BEGIN Supplied data

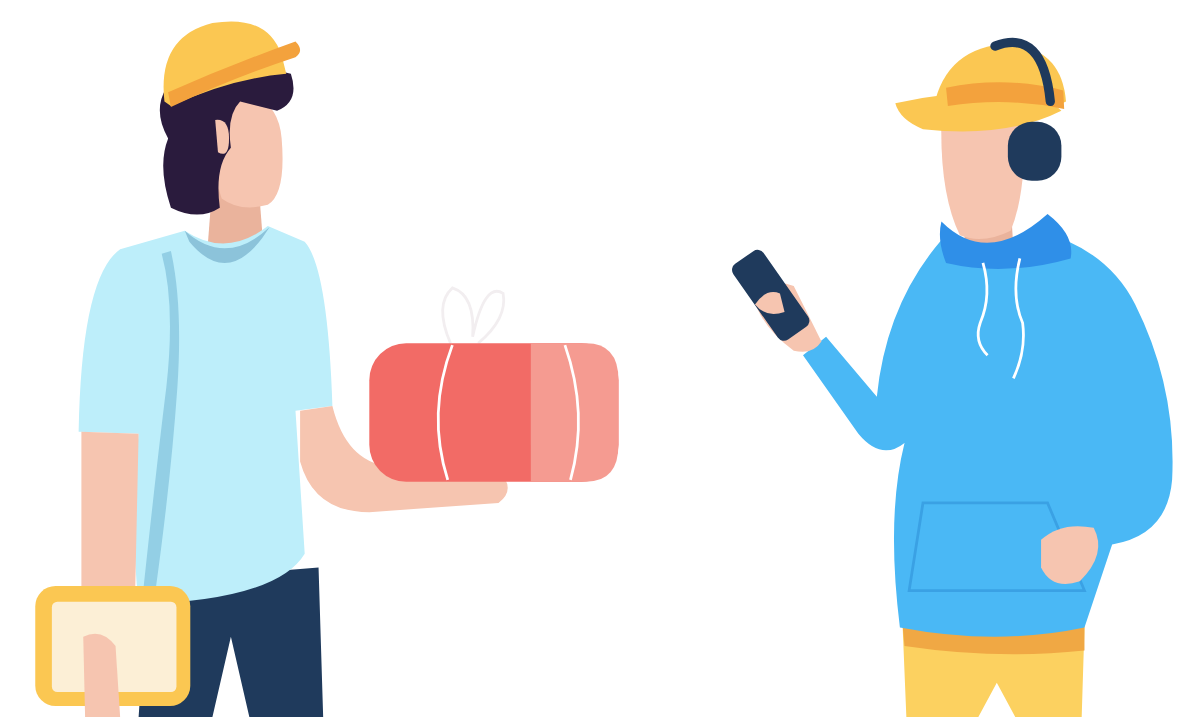
<!DOCTYPE html>
<html lang="en">
<head>
<meta charset="utf-8">
<title>Gift Delivery</title>
<link rel="stylesheet" href="https://fonts.googleapis.com/css2?family=Inter:wght@400&display=swap">
<style>
  :root {
    --bg: #ffffff;
    --skin: #f6c5b0;
    --skin-shade: #eab39c;
    --cap: #fbc752;
    --cap-band: #f3a23d;
    --hair: #2a1b3d;
    --tee: #bdeefa;
    --tee-shade: #93cfe5;
    --collar: #8cc3da;
    --navy: #1f3a5c;
    --folder: #fbc752;
    --folder-paper: #fcefd6;
    --gift: #f26b66;
    --gift-light: #f59b91;
    --ribbon: #ffffff;
    --hoodie: #4ab8f5;
    --hoodie-shade: #3aa1e4;
    --hood-inner: #2f8fe8;
    --phone: #1f3a5c;
    --headphone: #1f3a5c;
    --trousers: #fcd160;
    --trousers-band: #f0a844;
  }
  html, body { margin: 0; padding: 0; overflow: hidden; background: var(--bg); font-family: "Inter", sans-serif; }
  .canvas { width: 1200px; height: 717px; position: relative; overflow: hidden; }
  .canvas svg { display: block; width: 1200px; height: 717px; }
</style>
</head>
<body>
<main class="canvas">
  <svg viewBox="0 0 1300 777" preserveAspectRatio="xMidYMid meet" role="img" aria-label="A courier hands a wrapped gift to a young man holding a phone">
    <g id="courier">
      <!-- legs -->
      <path d="M160 630 L345 615 L350 777 L270 777 L250 690 L230 777 L150 777 Z" fill="var(--navy)"/>
      <!-- neck -->
      <path d="M230 200 L280 200 L285 265 L225 265 Z" fill="var(--skin-shade)"/>
      <!-- shirt -->
      <path d="M200 250 Q245 280 290 245 L330 262 Q355 290 360 440 L320 445 L330 600 Q300 650 150 655 Q140 560 150 470 L85 468 Q88 300 130 270 Z" fill="var(--tee)"/>
      <path d="M175 275 Q190 330 180 420 Q170 500 155 640 L168 642 Q185 520 192 420 Q198 330 185 272 Z" fill="var(--tee-shade)"/>
      <path d="M200 250 Q245 290 292 246 L284 258 Q245 310 205 262 Z" fill="var(--collar)"/>
      <!-- arm holding gift -->
      <path d="M325 445 L360 440 Q375 500 420 505 L540 510 Q560 530 540 545 L400 555 Q340 555 325 500 Z" fill="var(--skin)"/>
      <!-- lower arm -->
      <path d="M88 468 L150 470 L145 700 Q140 770 110 778 Q85 770 88 700 Z" fill="var(--skin)"/>
      <!-- folder -->
      <rect x="38" y="635" width="168" height="130" rx="22" fill="var(--folder)"/>
      <rect x="56" y="652" width="135" height="98" rx="6" fill="var(--folder-paper)"/>
      <path d="M90 690 Q110 680 125 700 L130 777 L92 777 Z" fill="var(--skin)"/>
      <!-- head -->
      <path d="M225 100 Q300 90 305 150 Q310 210 290 222 Q260 230 240 215 Q225 170 225 100 Z" fill="var(--skin)"/>
      <path d="M180 95 Q240 60 315 80 Q325 110 300 120 L260 110 Q245 125 250 160 Q232 180 238 225 Q215 240 185 225 Q170 180 182 150 Q165 120 180 95 Z" fill="var(--hair)"/>
      <path d="M233 130 Q248 128 248 150 Q248 172 236 165 Z" fill="var(--skin)"/>
      <!-- cap -->
      <path d="M178 110 Q170 40 230 25 Q290 15 305 60 L310 80 Q250 85 185 115 Z" fill="var(--cap)"/>
      <path d="M182 100 Q250 70 320 45 Q330 55 320 62 Q250 85 185 116 Z" fill="var(--cap-band)"/>
    </g>

    <g id="gift">
      <path d="M488 372 Q470 330 490 312 Q515 320 512 365 Q525 305 545 318 Q550 345 518 372" fill="none" stroke="#f2eef0" stroke-width="3"/>
      <rect x="400" y="372" width="270" height="150" rx="40" fill="var(--gift)"/>
      <path d="M575 372 L635 372 Q670 372 670 412 L670 482 Q670 522 635 522 L575 522 Z" fill="var(--gift-light)"/>
      <path d="M490 374 Q462 448 485 520" fill="none" stroke="var(--ribbon)" stroke-width="3"/>
      <path d="M612 374 Q638 448 618 520" fill="none" stroke="var(--ribbon)" stroke-width="3"/>
    </g>

    <g id="listener">
      <!-- trousers -->
      <path d="M978 680 L1175 680 L1172 777 L1100 777 L1080 740 L1060 777 L982 777 Z" fill="var(--trousers)"/>
      <path d="M978 678 L1175 678 L1175 705 Q1080 715 980 700 Z" fill="var(--trousers-band)"/>
      <!-- neck -->
      <path d="M1045 220 L1095 220 L1098 270 L1045 270 Z" fill="var(--skin-shade)"/>
      <!-- hoodie body -->
      <path d="M1020 260 Q1070 300 1125 250 Q1200 270 1230 330 Q1275 420 1270 520 Q1265 580 1205 590 L1175 680 Q1080 700 975 680 Q960 560 980 480 Q955 500 930 470 L870 385 L895 365 L950 430 Q960 330 1020 260 Z" fill="var(--hoodie)"/>
      <path d="M1020 240 Q1070 290 1135 232 Q1165 255 1160 280 Q1090 300 1025 285 Q1015 260 1020 240 Z" fill="var(--hood-inner)"/>
      <path d="M1065 285 Q1075 320 1062 350 Q1055 370 1070 385" fill="none" stroke="#fff" stroke-width="3"/>
      <path d="M1105 280 Q1095 320 1108 350 Q1112 380 1098 410" fill="none" stroke="#fff" stroke-width="3"/>
      <!-- pocket -->
      <path d="M1000 545 L1135 545 L1175 640 L985 640 Z" fill="none" stroke="var(--hoodie-shade)" stroke-width="3"/>
      <!-- hand in pocket -->
      <path d="M1128 585 Q1150 565 1185 572 Q1200 600 1170 630 Q1140 640 1128 615 Z" fill="var(--skin)"/>
      <!-- phone hand -->
      <path d="M815 320 Q835 300 860 310 L890 370 Q880 385 860 380 Q825 355 815 320 Z" fill="var(--skin)"/>
      <rect x="815" y="270" width="40" height="100" rx="8" transform="rotate(-35 835 320)" fill="var(--phone)"/>
      <path d="M818 330 Q830 312 845 318 L850 338 Q830 345 818 330 Z" fill="var(--skin)"/>
      <!-- head -->
      <path d="M1020 130 L1110 130 Q1112 210 1095 250 Q1065 265 1040 255 Q1018 210 1020 130 Z" fill="var(--skin)"/>
      <!-- cap -->
      <path d="M1010 125 Q1020 55 1085 48 Q1150 48 1155 110 Q1100 140 1010 125 Z" fill="var(--cap)"/>
      <path d="M970 112 Q1040 95 1130 102 L1150 120 Q1090 150 1000 140 Q975 130 970 112 Z" fill="var(--cap)"/>
      <path d="M1025 95 Q1090 82 1152 98 L1153 118 Q1090 105 1027 115 Z" fill="var(--cap-band)"/>
      <!-- headphones -->
      <path d="M1078 50 Q1130 30 1138 110" fill="none" stroke="var(--headphone)" stroke-width="10" stroke-linecap="round"/>
      <rect x="1092" y="132" width="58" height="64" rx="26" fill="var(--headphone)"/>
    </g>
  </svg>
</main>
</body>
</html>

END Supplied data

What the exercise asks: Filter the listing above for lines with the word "canvas", and copy each one you find.

Solution for this problem:
  .canvas { width: 1200px; height: 717px; position: relative; overflow: hidden; }
  .canvas svg { display: block; width: 1200px; height: 717px; }
<main class="canvas">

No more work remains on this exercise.